The global average cost of sending $200 remained high, at around 6.4% in the fourth quarter of 2020, while the highest-cost corridors averaged 13%, according to the World Bank’s Remittance Prices Worldwide database. Reducing migrant remittance costs to 3% or less and eliminate remittance corridors with costs higher than 5% by 2030, is part of the 10 Goal “Reduce Inequality” in the Sustainable Development Goals (SDGs).

The world’s top 5 remittance recipient in 2020 were: India $83.1 billion, China $59.5 billion, Mexico $42.9 billion, Philippines $34.9 billion and Egypt $29.1 billion.

Banks are the most expensive remittance channels, charging an average fee of 11%. Following, by Post offices that charge on average more than 7%.

Global remittances, flows to low- and middle-income countries, reached $540 billion in 2020, 1.6 percent below the 2019 total of $548 billion. The strong performance of remittance flows despite the COVID crisis, highlight its importance as a source of external financing for low-and middle-income countries and their families’ livelihood support.

Startups in the Industry


Wise is a London based FinTech, which took the remittance industry by storm with the mission to “bring transparency to finance, for people without borders”. It was launched in 2011. The company currently has over 10 million users and boasts of managing £4.5 billion in transfers each month. They are available in 80 countries and is possible to hold and convert money in 54 currencies.

The FinTech also launched their own debit card. The card comes with UK, European, US, Australian, New Zealand, Hungary, Romania and Singapore account numbers. This means that users are ready to get paid from 30 countries, all without paying fees.

So how is Wise able to offer such low fees and thrive in the cross-border transactions market? The answer is by doing the exact opposite. By this we mean that the FinTech doesn’t send money across borders, the cash stays in the same country. Wise has built a P2P-like network, that works like this:

If person (1) in Spain wants to send 100 Euros to person (2) in England, their Euros will actually be sent to someone else in Spain who is due to receive Euros. The opposite will happen in England. Person (2) who is due to receive the GBP equivalent of 100 Euros, will receive it from another person who is sending GBP from the England. This is the main gist of it but, off course, there are more technicalities involve.

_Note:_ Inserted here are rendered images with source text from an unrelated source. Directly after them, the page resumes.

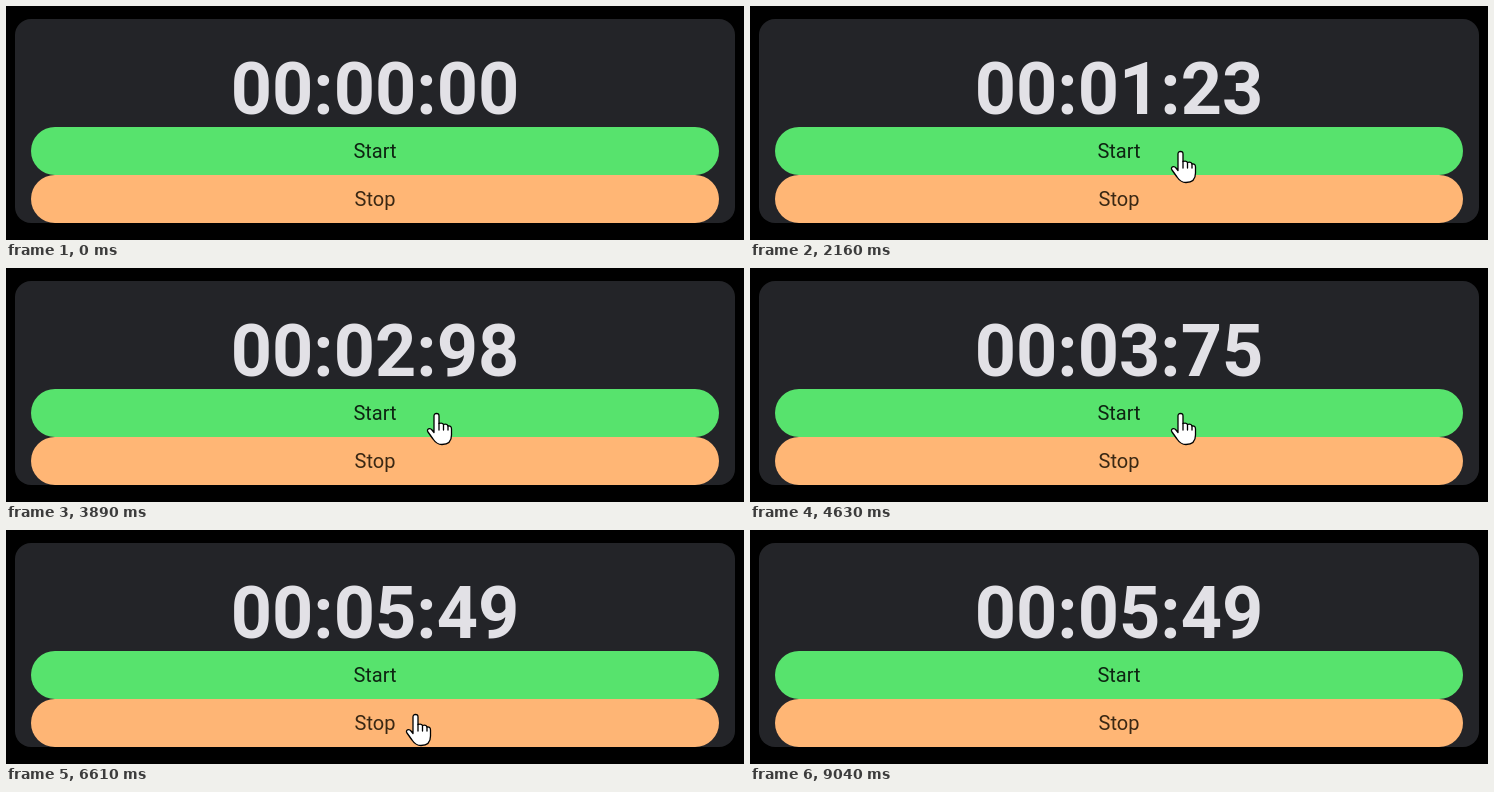
An HTML page that plays this animation: 738x234 px, repeating every 9.54 s.

```html
<!DOCTYPE html>
<html lang="en">
<head>
<meta charset="utf-8">
<title>Stopwatch</title>
<style>
  html, body { margin: 0; width: 100%; height: 100%; overflow: hidden; background: #000; }
  svg { display: block; }
  text { font: 20px Roboto, sans-serif; text-anchor: middle; }
  #clock { font-size: 72px; font-weight: 700; fill: #e2e1e6; }
</style>
</head>
<body>
<svg width="738" height="234" viewBox="0 0 738 234">
  <defs>
    <clipPath id="startShape"><rect x="25" y="121" width="688" height="48" rx="24"/></clipPath>
    <clipPath id="stopShape"><rect x="25" y="169" width="688" height="48" rx="24"/></clipPath>
  </defs>
  <rect x="9" y="13" width="720" height="204" rx="16" fill="#232428"/>
  <text id="clock" x="369" y="108">00:00:00</text>

  <g clip-path="url(#startShape)">
    <rect x="25" y="121" width="688" height="48" fill="#57e36d"/>
    <circle id="startRipple" fill="#0e2412"/>
  </g>
  <text x="369" y="152" fill="#0e2412">Start</text>

  <g clip-path="url(#stopShape)">
    <rect x="25" y="169" width="688" height="48" fill="#ffb675"/>
    <circle id="stopRipple" fill="#3a2814"/>
  </g>
  <text x="369" y="200" fill="#3a2814">Stop</text>

  <g id="cursor" stroke="#000" stroke-width="1.3" stroke-linejoin="round" stroke-linecap="round" fill="#fff">
    <g id="hand">
      <path d="M-3 3Q-3 .5-.5 .5Q2 .5 2 3V10.5Q5.500 9.500 6.500 11.500Q10 10.500 11 13Q14.500 12.500 14.500 16V22C14.500 28 11 31.500 5 31.500C0 31.500-2 29-4 26L-9 19C-11 16-7 14.500-5 17L-3 19.500Z"/>
      <path d="M2 10.500V17M6.500 11.500V17M11 13V17" fill="none"/>
    </g>
    <path id="arrow" d="M0 0V17L4 13L6.500 19L9 18L6.500 12H12Z"/>
  </g>
</svg>
<script>
  const LOOP = 9540, TICK = 63.3;
  const bursts = [0, 110, 640, 1660, 2680, 3680, 4700, 5720, 8720];

  // [time, hundredths of a second]
  const count = [[850, 0], [1209.7, 36], [3123.1, 223], [4629.5, 375], [5522.9, 463], [6420, 549]];

  // [time, x, y] of the pointer tip
  const path = [
    [110, 547, 190], [173, 512, 158], [237, 470, 129], [300, 438, 139], [363, 424, 141],
    [1210, 424, 141], [1526, 431, 145],
    [5080, 431, 145], [5460, 413, 183],
    [5720, 413, 183], [5970, 410, 184],
    [8700, 410, 184], [8783, 438, 190], [8847, 478, 200], [8910, 524, 211], [8973, 608, 224]
  ];

  const el = id => document.getElementById(id);
  const clamp = v => Math.max(0, Math.min(1, v));
  const pad = n => String(n).padStart(2, "0");
  const show = (id, on) => el(id).setAttribute("visibility", on ? "visible" : "hidden");

  function sample(keys, t) {
    const next = keys.findIndex(k => k[0] > t);
    if (next === 0) return keys[0].slice(1);
    if (next < 0) return keys[keys.length - 1].slice(1);
    const a = keys[next - 1], b = keys[next];
    const p = (t - a[0]) / (b[0] - a[0]);
    return a.slice(1).map((v, i) => v + (b[i + 1] - v) * p);
  }

  // The screen refreshes in short bursts of even ticks.
  function quantize(t) {
    const start = bursts.filter(b => b <= t).pop();
    return start + Math.min(15, Math.floor((t - start) / TICK)) * TICK;
  }

  function ripple(id, age, x, y, centerY) {
    const grow = clamp(age / 225), p = grow * grow * (3 - 2 * grow);
    const alpha = age < 0 ? 0 : 0.12 * clamp(age / 75) * clamp((375 - age) / 150);
    const circle = el(id);
    circle.setAttribute("cx", x + (369 - x) * p);
    circle.setAttribute("cy", y + (centerY - y) * p);
    circle.setAttribute("r", 70 + 290 * p);
    circle.setAttribute("opacity", alpha);
  }

  function draw(time) {
    const t = quantize(time % LOOP);

    const n = Math.round(sample(count, t)[0]);
    el("clock").textContent = [n / 6000, n / 100 % 60, n % 100].map(v => pad(Math.floor(v))).join(":");

    ripple("startRipple", t - 760, 424, 141, 145);
    ripple("stopRipple", t - 6235, 410, 184, 193);

    const [x, y] = sample(path, t);
    const visible = t >= 110 && t < 9030;
    el("cursor").setAttribute("transform", `translate(${Math.round(x)} ${Math.round(y)})`);
    show("hand", visible && y < 217);
    show("arrow", visible && y >= 217);
  }

  const origin = performance.now();
  function frame() {
    draw(performance.now() - origin);
    requestAnimationFrame(frame);
  }
  frame();
</script>
</body>
</html>
```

Billmari is a Pan-African FinTech using blockchain to tackle remittance fees in Africa. The company has the mission of “Building the African Diaspora’s Financial Solutions” and help to eliminate the border impediments to trading with the African continent.

The platform uses Bitcoin technology to tap into new remittances markets and are the only Bitcoin-based company in the world to receive a money transfer license for the Central Bank of Zimbabwe. Furthermore, Billmari have strategic partnership with Agribank to perform remittances for their customers using Bitcoin.

As we know Bitcoin is Blockchain’s first great creation, it’s not owned by banks or anyone and the only miniscule fees for transfers are paid to those who ‘mine’ bitcoins. No salaries, rent, profit or other operations need to be paid. This allows for cross-border payments to have minimal fees. Billmari has used this to their advantage, by temporarily converting local currency to bitcoin, sending it overseas, then converting it to Zimbabwean currency, major fees are saved.

Additionally, the FinTech has a service that allows contracting sponsors to purchase farming contract for agricultural projects in Africa from anywhere in the world. The smart contracts used by the company allows fair trade and transparent predetermined conditions stored on a blockchain, given the consumers and farmers the security.

In conclusion, financial technology companies have a very important role in remittances flows and their importance in reduced inequalities for low-and middle-income countries.